A small room was devoted to Smith alum, Sylvia Plath. We see a draft of Among the Narcissi filled with cross-outs and new words, with still more lines and notes from an editor at The New Yorker, then we see it published in the magazine.
David Trinidad had given us a brief introduction to both Sylvia Plath and tulips in his amusing and profound poem The Red Parade. Here we find Sylvia Plath’s Tulips on the wall and can also listen to a recording on a television. The poem tells of a red gift in a stark hospital room at a time when the narrator felt as if of nurses were claiming her clothes, the anesthetist her history, and the surgeons her body, so that I believed the line near the end: “Tulips should be behind bars like dangerous animals.” I like the poem, but am glad I’m a person who can receive tulips and simply say “Thank you, what a gorgeous color!” The recording was made in 1961, two years before Plath would die by her own hand at age thirty, leaving two children.
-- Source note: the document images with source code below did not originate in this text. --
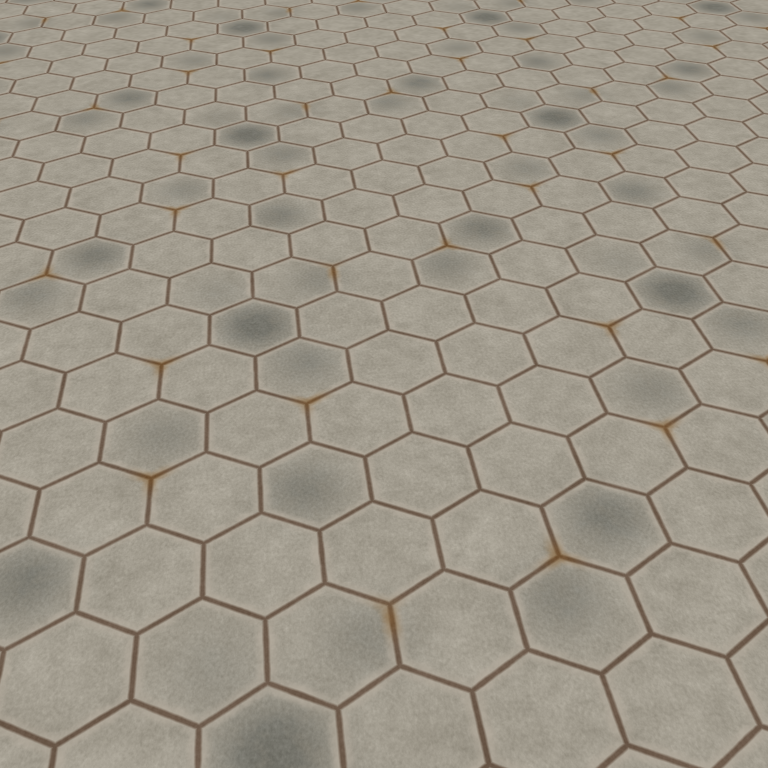
This texture is drawn by a WebGL 2 fragment shader. Its source:

```glsl
#version 300 es
precision highp float;

uniform vec2 u_resolution;
out vec4 fragColor;

// Size of the paving patch after which stains repeat
const vec2 PERIOD = vec2(5.0, 5.19615);

vec2 hashGradient(vec2 cell) {
    vec3 h = fract(cell.xyx * vec3(0.1031, 0.1030, 0.0973));
    h += dot(h, h.yzx + 33.33);
    return fract((h.xx + h.yz) * h.zy) * 2.0 - 1.0;
}

float gradientNoise(vec2 p) {
    vec2 i = floor(p), f = fract(p);
    vec2 u = f * f * f * (f * (f * 6.0 - 15.0) + 10.0);
    float a = dot(hashGradient(i), f);
    float b = dot(hashGradient(i + vec2(1, 0)), f - vec2(1, 0));
    float c = dot(hashGradient(i + vec2(0, 1)), f - vec2(0, 1));
    float d = dot(hashGradient(i + 1.0), f - 1.0);
    return mix(mix(a, b, u.x), mix(c, d, u.x), u.y);
}

// Four octaves, each fading out once it is finer than the footprint
float fbm(vec2 p, float footprint) {
    float sum = 0.0, amp = 0.6;
    for (int k = 0; k < 4; k++) {
        sum += amp * gradientNoise(p) * (1.0 - smoothstep(0.4, 1.2, footprint));
        p = mat2(1.6, 1.2, -1.2, 1.6) * p + 7.3;
        footprint *= 2.0;
        amp *= 0.6;
    }
    return sum;
}

// Offset to the nearest hexagon centre
vec2 hexOffset(vec2 p) {
    vec2 r = vec2(1.0, 1.7320508);
    vec2 a = p - r * round(p / r);
    vec2 b = p - 0.5 * r - r * round(p / r - 0.5);
    return dot(a, a) < dot(b, b) ? a : b;
}

float spot(vec2 p, vec2 centre, float radius) {
    vec2 d = p - centre;
    d -= PERIOD * round(d / PERIOD);
    return exp(-dot(d, d) / (radius * radius));
}

void main() {
    vec2 uv = gl_FragCoord.xy / u_resolution;

    // Perspective: canvas to ground, in hexagon widths
    mat3 groundToCanvas = mat3(0.174, 0.0233, 0.01664,
                               0.1148, 0.1492, 0.102,
                               0.431, 0.1641, 1.0);
    vec3 q = inverse(groundToCanvas) * vec3(uv, 1.0);
    vec2 lattice = q.xy / q.z;
    vec2 p = vec2(lattice.x + 0.5 * lattice.y, 0.8660254 * lattice.y);
    vec2 px = dFdx(p), py = dFdy(p);
    float footprint = 0.6 * length(vec2(length(px), length(py)));

    // Distance to the nearest joint, and its width on the canvas
    vec2 g = hexOffset(p);
    vec2 slant = vec2(0.5, 0.8660254) * mix(vec2(-1), vec2(1), step(0.0, g));
    bool upright = abs(g.x) > dot(g, slant);
    vec2 normal = upright ? vec2(1, 0) : slant;
    float edge = 0.5 - max(abs(g.x), dot(g, slant));
    float aa = length(vec2(dot(px, normal), dot(py, normal))) + 0.006;

    // Worn concrete: broad clouds, blotches and grain
    float clouds = fbm(p * 1.7 + 3.1, footprint * 1.7);
    float blotches = fbm(p * 6.0, footprint * 6.0);
    float grain = fbm(p * vec2(34.0, 26.0), footprint * 30.0);
    vec3 color = vec3(0.635, 0.612, 0.56);
    color += 0.07 * clouds + 0.07 * blotches + 0.09 * grain;

    // Damp stains: centre and strength
    vec3 stains[9] = vec3[9](
        vec3(2.55, 0.95, 1.0), vec3(-0.1, 1.68, 0.85), vec3(-0.45, 4.35, 0.85),
        vec3(0.05, 3.58, 0.7), vec3(1.9, 0.15, 0.7), vec3(-1.4, 2.6, 0.6),
        vec3(0.3, 0.0, 0.55), vec3(-0.5, -0.87, 0.65), vec3(-0.9, -0.1, 0.35));
    float damp = 0.0;
    for (int k = 0; k < 9; k++) {
        float inside = 1.0 - 0.6 * smoothstep(0.0, 0.1, 0.02 - edge + 0.05);
        damp += stains[k].z * inside * spot(p, stains[k].xy, 0.36);
    }
    damp *= clamp(1.0 + 0.9 * blotches + 0.5 * clouds, 0.3, 1.6);
    color -= vec3(0.145, 0.13, 0.115) * min(damp, 1.2);

    // Pale worn rim
    float rim = 1.0 - smoothstep(0.03, 0.11 + 0.05 * blotches, edge);
    color = mix(color, vec3(0.70, 0.665, 0.61), rim * (0.62 + 0.6 * blotches));

    // Rust spreading from the joints
    vec2 rustSpots[5] = vec2[5](vec2(0.45, 0.15), vec2(2.0, 0.58),
        vec2(-1.5, 2.02), vec2(-1.5, 3.75), vec2(0.04, 2.93));
    float rust = 0.0;
    for (int k = 0; k < 5; k++) rust += spot(p, rustSpots[k], 0.17);
    rust *= 1.0 - smoothstep(0.01, 0.11, edge + 0.06 * blotches);
    color = mix(color, vec3(0.53, 0.40, 0.24), 0.65 * min(rust, 1.0));

    // Earth joints
    float halfWidth = 0.021 + 0.008 * blotches;
    float joint = 1.0 - smoothstep(halfWidth - aa, halfWidth + aa, edge);
    joint *= min(1.0, 0.055 / aa);
    vec3 earth = mix(vec3(0.40, 0.325, 0.265), vec3(0.44, 0.30, 0.15), 0.7 * min(rust, 1.0));
    color = mix(color, earth + 0.08 * clouds + 0.06 * grain, 0.92 * joint);

    fragColor = vec4(clamp(color, 0.0, 1.0), 1.0);
}
```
This heart-tugging show is open until the first weekend of September.